But how do rising global temperatures impact these insects? Will cicadas start to emerge earlier?


Known for their cacophony of buzzing and clicking noises, cicadas are well-known for emerging from underground en masse – and then disappearing four to six weeks later.

While there are more than 3,000 species of cicadas, they generally fall into two camps: annual cicadas, which are seen on a yearly basis, and periodical cicadas, which spend the majority of their lives underground.

The lifespans of these two broad categories of cicadas also differ. Annual cicadas generally live for two to five years and periodical cicadas, which are unique to North America, can live for up to 17 years.

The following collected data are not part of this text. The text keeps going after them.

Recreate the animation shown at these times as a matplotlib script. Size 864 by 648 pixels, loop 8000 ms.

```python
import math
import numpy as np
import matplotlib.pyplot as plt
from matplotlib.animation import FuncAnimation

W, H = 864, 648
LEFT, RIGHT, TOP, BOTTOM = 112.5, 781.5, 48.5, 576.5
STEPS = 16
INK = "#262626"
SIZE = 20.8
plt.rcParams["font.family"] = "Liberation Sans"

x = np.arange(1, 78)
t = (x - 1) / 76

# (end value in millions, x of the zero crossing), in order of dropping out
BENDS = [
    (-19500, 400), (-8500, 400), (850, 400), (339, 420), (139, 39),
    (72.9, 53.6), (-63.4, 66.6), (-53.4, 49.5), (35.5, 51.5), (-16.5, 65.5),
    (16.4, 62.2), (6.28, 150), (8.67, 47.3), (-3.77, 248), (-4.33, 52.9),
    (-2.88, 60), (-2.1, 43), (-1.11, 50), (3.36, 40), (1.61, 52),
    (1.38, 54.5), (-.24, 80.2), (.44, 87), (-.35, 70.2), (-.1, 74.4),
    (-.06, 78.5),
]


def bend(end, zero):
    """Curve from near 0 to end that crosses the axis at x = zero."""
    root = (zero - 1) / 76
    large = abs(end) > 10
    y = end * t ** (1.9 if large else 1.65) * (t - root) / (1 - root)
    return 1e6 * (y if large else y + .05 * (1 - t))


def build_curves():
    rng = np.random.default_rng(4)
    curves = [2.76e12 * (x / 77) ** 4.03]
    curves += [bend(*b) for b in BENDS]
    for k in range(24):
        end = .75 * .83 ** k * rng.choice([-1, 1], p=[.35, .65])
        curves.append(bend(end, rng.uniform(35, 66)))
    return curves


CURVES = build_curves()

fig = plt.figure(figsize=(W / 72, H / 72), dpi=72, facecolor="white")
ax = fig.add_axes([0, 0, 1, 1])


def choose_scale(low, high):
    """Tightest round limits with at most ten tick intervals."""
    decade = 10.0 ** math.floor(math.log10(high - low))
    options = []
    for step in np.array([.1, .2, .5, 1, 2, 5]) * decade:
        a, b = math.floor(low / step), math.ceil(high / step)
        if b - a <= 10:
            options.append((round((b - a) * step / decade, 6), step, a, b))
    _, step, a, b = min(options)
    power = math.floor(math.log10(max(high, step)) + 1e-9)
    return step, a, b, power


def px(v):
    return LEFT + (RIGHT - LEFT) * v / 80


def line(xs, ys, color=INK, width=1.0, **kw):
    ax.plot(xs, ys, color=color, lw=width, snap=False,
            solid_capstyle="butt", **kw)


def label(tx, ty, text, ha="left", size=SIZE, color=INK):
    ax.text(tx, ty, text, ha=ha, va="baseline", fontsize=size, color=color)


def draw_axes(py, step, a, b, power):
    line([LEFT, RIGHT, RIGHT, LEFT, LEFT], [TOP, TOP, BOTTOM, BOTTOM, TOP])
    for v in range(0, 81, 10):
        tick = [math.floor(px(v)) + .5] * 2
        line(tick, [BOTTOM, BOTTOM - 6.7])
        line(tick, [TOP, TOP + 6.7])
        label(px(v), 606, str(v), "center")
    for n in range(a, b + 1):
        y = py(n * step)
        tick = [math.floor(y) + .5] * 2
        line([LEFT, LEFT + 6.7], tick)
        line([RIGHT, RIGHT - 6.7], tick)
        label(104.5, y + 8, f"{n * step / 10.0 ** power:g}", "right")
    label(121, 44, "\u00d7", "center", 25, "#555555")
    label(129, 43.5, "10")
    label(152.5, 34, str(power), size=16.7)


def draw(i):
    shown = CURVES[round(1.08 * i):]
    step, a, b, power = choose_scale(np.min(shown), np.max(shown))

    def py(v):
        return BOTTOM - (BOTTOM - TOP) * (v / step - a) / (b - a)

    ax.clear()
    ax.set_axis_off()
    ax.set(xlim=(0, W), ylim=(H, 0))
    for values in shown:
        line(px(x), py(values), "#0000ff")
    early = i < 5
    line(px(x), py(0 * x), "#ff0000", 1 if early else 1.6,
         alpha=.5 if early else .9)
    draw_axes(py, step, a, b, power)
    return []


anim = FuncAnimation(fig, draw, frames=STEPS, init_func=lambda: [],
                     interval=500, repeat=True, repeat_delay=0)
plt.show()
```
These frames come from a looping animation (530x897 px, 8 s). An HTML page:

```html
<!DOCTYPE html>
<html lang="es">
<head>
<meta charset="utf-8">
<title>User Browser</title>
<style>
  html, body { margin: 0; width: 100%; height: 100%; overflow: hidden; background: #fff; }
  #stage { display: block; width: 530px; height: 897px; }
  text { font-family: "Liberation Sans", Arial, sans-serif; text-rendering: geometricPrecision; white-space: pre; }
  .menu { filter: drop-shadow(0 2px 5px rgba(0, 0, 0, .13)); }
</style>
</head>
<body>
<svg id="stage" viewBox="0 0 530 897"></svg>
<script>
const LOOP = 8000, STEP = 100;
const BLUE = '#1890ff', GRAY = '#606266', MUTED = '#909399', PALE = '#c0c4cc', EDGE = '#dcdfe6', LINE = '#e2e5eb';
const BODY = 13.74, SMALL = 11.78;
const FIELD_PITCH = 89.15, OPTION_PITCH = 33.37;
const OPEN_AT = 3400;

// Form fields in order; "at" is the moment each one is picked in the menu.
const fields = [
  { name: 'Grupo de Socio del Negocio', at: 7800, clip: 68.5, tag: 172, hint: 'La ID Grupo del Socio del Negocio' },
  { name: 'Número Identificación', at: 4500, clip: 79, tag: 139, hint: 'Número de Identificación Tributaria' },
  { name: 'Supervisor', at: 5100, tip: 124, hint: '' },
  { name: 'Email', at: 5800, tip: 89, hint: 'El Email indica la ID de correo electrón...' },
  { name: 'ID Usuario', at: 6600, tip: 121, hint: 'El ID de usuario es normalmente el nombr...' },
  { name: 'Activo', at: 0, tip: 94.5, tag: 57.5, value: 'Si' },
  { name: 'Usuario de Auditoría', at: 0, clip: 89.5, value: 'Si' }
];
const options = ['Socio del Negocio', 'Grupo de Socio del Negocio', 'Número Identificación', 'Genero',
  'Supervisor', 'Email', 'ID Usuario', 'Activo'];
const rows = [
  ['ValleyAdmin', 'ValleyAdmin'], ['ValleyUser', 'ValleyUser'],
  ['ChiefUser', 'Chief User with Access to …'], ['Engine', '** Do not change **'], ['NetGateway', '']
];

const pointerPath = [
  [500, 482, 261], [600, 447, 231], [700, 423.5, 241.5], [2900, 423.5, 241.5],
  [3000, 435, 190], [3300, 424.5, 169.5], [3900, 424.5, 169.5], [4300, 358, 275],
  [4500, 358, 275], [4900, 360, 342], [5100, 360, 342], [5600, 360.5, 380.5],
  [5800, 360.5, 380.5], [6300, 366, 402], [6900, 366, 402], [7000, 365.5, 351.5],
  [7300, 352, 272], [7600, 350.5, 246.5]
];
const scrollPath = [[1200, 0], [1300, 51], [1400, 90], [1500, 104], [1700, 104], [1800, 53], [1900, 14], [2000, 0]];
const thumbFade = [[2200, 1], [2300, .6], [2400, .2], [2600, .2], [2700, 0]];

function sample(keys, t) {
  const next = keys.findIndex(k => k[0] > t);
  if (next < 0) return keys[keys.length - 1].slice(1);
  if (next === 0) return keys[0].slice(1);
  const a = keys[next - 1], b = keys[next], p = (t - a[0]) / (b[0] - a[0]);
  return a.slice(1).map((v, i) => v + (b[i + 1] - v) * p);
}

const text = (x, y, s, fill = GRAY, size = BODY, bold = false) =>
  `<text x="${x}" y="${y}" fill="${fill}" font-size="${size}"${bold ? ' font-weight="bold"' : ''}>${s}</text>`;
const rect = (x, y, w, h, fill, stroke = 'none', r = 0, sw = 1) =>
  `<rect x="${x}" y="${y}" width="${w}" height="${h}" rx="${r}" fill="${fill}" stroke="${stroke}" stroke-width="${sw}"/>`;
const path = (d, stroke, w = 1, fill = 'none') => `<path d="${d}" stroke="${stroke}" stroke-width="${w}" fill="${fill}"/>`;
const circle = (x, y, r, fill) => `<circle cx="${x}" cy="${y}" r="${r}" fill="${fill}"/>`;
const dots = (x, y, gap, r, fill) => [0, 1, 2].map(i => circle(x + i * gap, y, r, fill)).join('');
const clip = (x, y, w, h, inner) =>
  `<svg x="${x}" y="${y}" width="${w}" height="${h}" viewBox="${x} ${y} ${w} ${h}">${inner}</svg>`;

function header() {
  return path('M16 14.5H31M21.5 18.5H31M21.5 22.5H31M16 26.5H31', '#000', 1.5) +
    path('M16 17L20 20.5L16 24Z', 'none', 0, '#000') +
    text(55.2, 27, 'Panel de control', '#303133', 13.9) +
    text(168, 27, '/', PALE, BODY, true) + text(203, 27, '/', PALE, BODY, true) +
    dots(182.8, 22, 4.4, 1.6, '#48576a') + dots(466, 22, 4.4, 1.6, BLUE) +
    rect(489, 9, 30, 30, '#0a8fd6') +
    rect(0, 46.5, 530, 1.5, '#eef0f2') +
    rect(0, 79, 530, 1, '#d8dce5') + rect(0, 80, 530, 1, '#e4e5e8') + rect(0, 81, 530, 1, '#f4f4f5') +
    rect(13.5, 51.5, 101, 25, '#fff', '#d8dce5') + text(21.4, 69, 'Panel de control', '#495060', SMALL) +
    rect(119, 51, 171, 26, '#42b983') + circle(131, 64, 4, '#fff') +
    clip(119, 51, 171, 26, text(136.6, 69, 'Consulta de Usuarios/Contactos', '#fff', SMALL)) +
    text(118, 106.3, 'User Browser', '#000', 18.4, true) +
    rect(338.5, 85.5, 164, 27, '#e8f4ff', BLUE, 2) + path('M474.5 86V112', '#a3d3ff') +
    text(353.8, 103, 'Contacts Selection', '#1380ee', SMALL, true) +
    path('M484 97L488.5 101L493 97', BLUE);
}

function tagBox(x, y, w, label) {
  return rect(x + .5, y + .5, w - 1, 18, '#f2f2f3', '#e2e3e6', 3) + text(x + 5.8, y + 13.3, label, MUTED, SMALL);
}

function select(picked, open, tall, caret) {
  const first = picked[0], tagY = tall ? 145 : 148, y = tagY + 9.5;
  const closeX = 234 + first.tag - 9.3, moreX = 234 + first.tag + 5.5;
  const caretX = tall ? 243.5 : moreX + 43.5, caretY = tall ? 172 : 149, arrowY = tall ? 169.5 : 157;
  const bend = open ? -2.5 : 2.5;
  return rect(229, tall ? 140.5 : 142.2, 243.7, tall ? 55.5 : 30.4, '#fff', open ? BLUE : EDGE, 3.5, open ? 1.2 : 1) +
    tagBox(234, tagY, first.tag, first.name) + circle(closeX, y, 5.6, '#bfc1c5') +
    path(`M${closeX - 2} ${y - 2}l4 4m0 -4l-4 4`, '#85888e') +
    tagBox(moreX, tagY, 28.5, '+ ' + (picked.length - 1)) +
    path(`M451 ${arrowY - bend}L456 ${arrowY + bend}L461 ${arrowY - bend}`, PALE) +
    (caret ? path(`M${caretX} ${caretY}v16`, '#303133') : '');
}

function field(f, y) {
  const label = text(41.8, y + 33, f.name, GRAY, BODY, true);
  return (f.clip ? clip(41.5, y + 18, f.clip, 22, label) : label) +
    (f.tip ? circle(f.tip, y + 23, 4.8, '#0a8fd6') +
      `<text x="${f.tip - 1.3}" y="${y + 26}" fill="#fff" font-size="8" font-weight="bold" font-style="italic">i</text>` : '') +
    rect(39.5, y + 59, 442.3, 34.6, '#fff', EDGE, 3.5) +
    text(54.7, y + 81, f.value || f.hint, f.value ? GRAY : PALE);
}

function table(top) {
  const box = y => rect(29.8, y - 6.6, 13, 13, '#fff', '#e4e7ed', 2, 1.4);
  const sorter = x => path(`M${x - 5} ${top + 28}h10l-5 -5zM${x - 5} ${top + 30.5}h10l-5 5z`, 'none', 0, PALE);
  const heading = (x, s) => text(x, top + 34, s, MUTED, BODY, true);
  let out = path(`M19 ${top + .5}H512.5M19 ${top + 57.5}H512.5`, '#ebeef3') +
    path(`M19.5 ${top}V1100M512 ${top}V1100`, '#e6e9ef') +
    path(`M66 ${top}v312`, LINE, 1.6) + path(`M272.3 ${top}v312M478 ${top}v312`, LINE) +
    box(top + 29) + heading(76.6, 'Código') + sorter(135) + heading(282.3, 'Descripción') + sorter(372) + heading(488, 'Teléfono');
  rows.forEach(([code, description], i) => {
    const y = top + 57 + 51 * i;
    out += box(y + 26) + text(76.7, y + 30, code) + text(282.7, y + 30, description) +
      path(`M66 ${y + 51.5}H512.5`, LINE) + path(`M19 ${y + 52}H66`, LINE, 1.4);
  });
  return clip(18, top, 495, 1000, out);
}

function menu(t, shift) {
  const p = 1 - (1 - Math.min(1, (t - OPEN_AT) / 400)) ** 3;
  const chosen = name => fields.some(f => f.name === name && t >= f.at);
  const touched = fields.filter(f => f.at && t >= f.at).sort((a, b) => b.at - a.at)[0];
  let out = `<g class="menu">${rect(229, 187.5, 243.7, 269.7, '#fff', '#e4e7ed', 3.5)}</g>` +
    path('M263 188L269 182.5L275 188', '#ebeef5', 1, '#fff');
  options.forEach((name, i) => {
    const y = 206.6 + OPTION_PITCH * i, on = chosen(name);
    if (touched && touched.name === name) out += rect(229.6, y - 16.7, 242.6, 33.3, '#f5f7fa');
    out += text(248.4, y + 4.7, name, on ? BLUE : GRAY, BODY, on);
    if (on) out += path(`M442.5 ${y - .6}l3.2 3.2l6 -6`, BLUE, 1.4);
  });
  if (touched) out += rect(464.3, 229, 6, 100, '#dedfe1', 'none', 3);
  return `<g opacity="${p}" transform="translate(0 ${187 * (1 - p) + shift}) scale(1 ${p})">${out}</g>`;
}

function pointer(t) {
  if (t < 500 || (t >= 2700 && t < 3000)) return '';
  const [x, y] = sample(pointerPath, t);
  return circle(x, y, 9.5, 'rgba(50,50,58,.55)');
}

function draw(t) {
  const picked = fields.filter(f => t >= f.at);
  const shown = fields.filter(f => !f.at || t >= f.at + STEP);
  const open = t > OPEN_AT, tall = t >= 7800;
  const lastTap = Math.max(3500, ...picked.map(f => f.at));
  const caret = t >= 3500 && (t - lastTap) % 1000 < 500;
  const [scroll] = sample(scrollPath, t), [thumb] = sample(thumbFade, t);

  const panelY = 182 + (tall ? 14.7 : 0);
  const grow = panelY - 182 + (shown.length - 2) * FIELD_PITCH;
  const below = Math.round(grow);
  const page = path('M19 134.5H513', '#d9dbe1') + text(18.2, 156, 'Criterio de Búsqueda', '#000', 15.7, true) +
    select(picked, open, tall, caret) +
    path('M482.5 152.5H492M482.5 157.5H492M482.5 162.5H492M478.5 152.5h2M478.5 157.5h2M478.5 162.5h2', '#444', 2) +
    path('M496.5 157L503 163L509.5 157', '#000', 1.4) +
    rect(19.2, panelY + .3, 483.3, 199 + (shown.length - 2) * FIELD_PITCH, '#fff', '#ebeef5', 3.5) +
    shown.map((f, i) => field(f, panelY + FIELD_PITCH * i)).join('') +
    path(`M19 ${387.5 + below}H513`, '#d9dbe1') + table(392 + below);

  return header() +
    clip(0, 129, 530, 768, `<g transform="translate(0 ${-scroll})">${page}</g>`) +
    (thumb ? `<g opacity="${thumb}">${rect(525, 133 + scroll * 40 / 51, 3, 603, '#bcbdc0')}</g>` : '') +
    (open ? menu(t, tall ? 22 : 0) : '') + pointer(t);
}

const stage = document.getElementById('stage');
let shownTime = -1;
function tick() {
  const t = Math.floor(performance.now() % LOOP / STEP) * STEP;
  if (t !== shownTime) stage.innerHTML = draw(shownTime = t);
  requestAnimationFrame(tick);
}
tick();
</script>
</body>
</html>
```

Once a brood emerges, cicadas “crawl up trees to mate, and the females lay eggs in tree branches.” After they hatch, young cicadas “drop to earth and burrow into the soil.” Then, periodical cicadas will spend either the next 13 or 17 years underground– it depends on the brood – before they emerge again to mate (and so on and so forth).


Cicadas typically emerge when the ground temperature reaches 64°F. They also are cued by the “annual cycles of their host plants.” While underground, juvenile cicadas – called nymphs – live off of root fluids.

However, scientists still don’t know how broods manage to emerge at the same time.  If it were only about ground temperature, cicadas would come out in small groups and would be “quickly wiped out by predators” because, for example, a cicada that happens to be a couple of feet underground will experience cooler temperatures than one closer to the surface.

In the US, cicadas typically emerge around late April or May in the South and late May to early June in the North.

As our planet warms, spring will begin to arrive earlier, and among many other impacts, University of Connecticut researchers predict that warming temperatures “will lead to an increase in unexpected, oddly-timed emergences, and, in the extreme, a breakdown of periodicity in these insects.”

Warming temperatures could cause periodical broods of cicadas to come out earlier in the spring. In fact, it wouldn’t be a first-time occurrence.

In the springs of 2020 and 2023, for example, “a smattering of confused cicadas belonging to Brood XIII and Brood XIX were spotted” after emerging off-cycle.

Although scientists aren’t entirely able to predict the impacts of climate change on periodical cicadas, it’s possible that because this past winter was unusually warm in some regions and extremely cold in others, we may see cicadas emerge at different times across the country.

The mystery of how and when cicadas determine when to emerge – and the role of rising global temperatures – persists.


While how cicadas determine when to emerge remains one of nature’s greatest mysteries, they are far from the only ones that are affected by our shifting climate. 

In fact, it’s already happening. For example, one new study found that as climate change causes spring to arrive earlier, migratory birds are struggling to adapt. Last year, white butterflies filled Johannesburg’s skies earlier than usual. Bears are waking up early from hibernation, or struggling to hibernate at all. The list goes on.

The climate crisis is flipping the script and throwing our natural systems out of balance. As heat waves and other forms of extreme weather become more frequent and even more dangerous, people are being impacted, too.

It’s clear: we have a narrowing window to take bold climate action to slash our emissions and fight rising temperatures. But we need you with us. Help us fight for the just, clean energy future that we desperately need and learn what you can do by joining our digital community of advocates around the world today.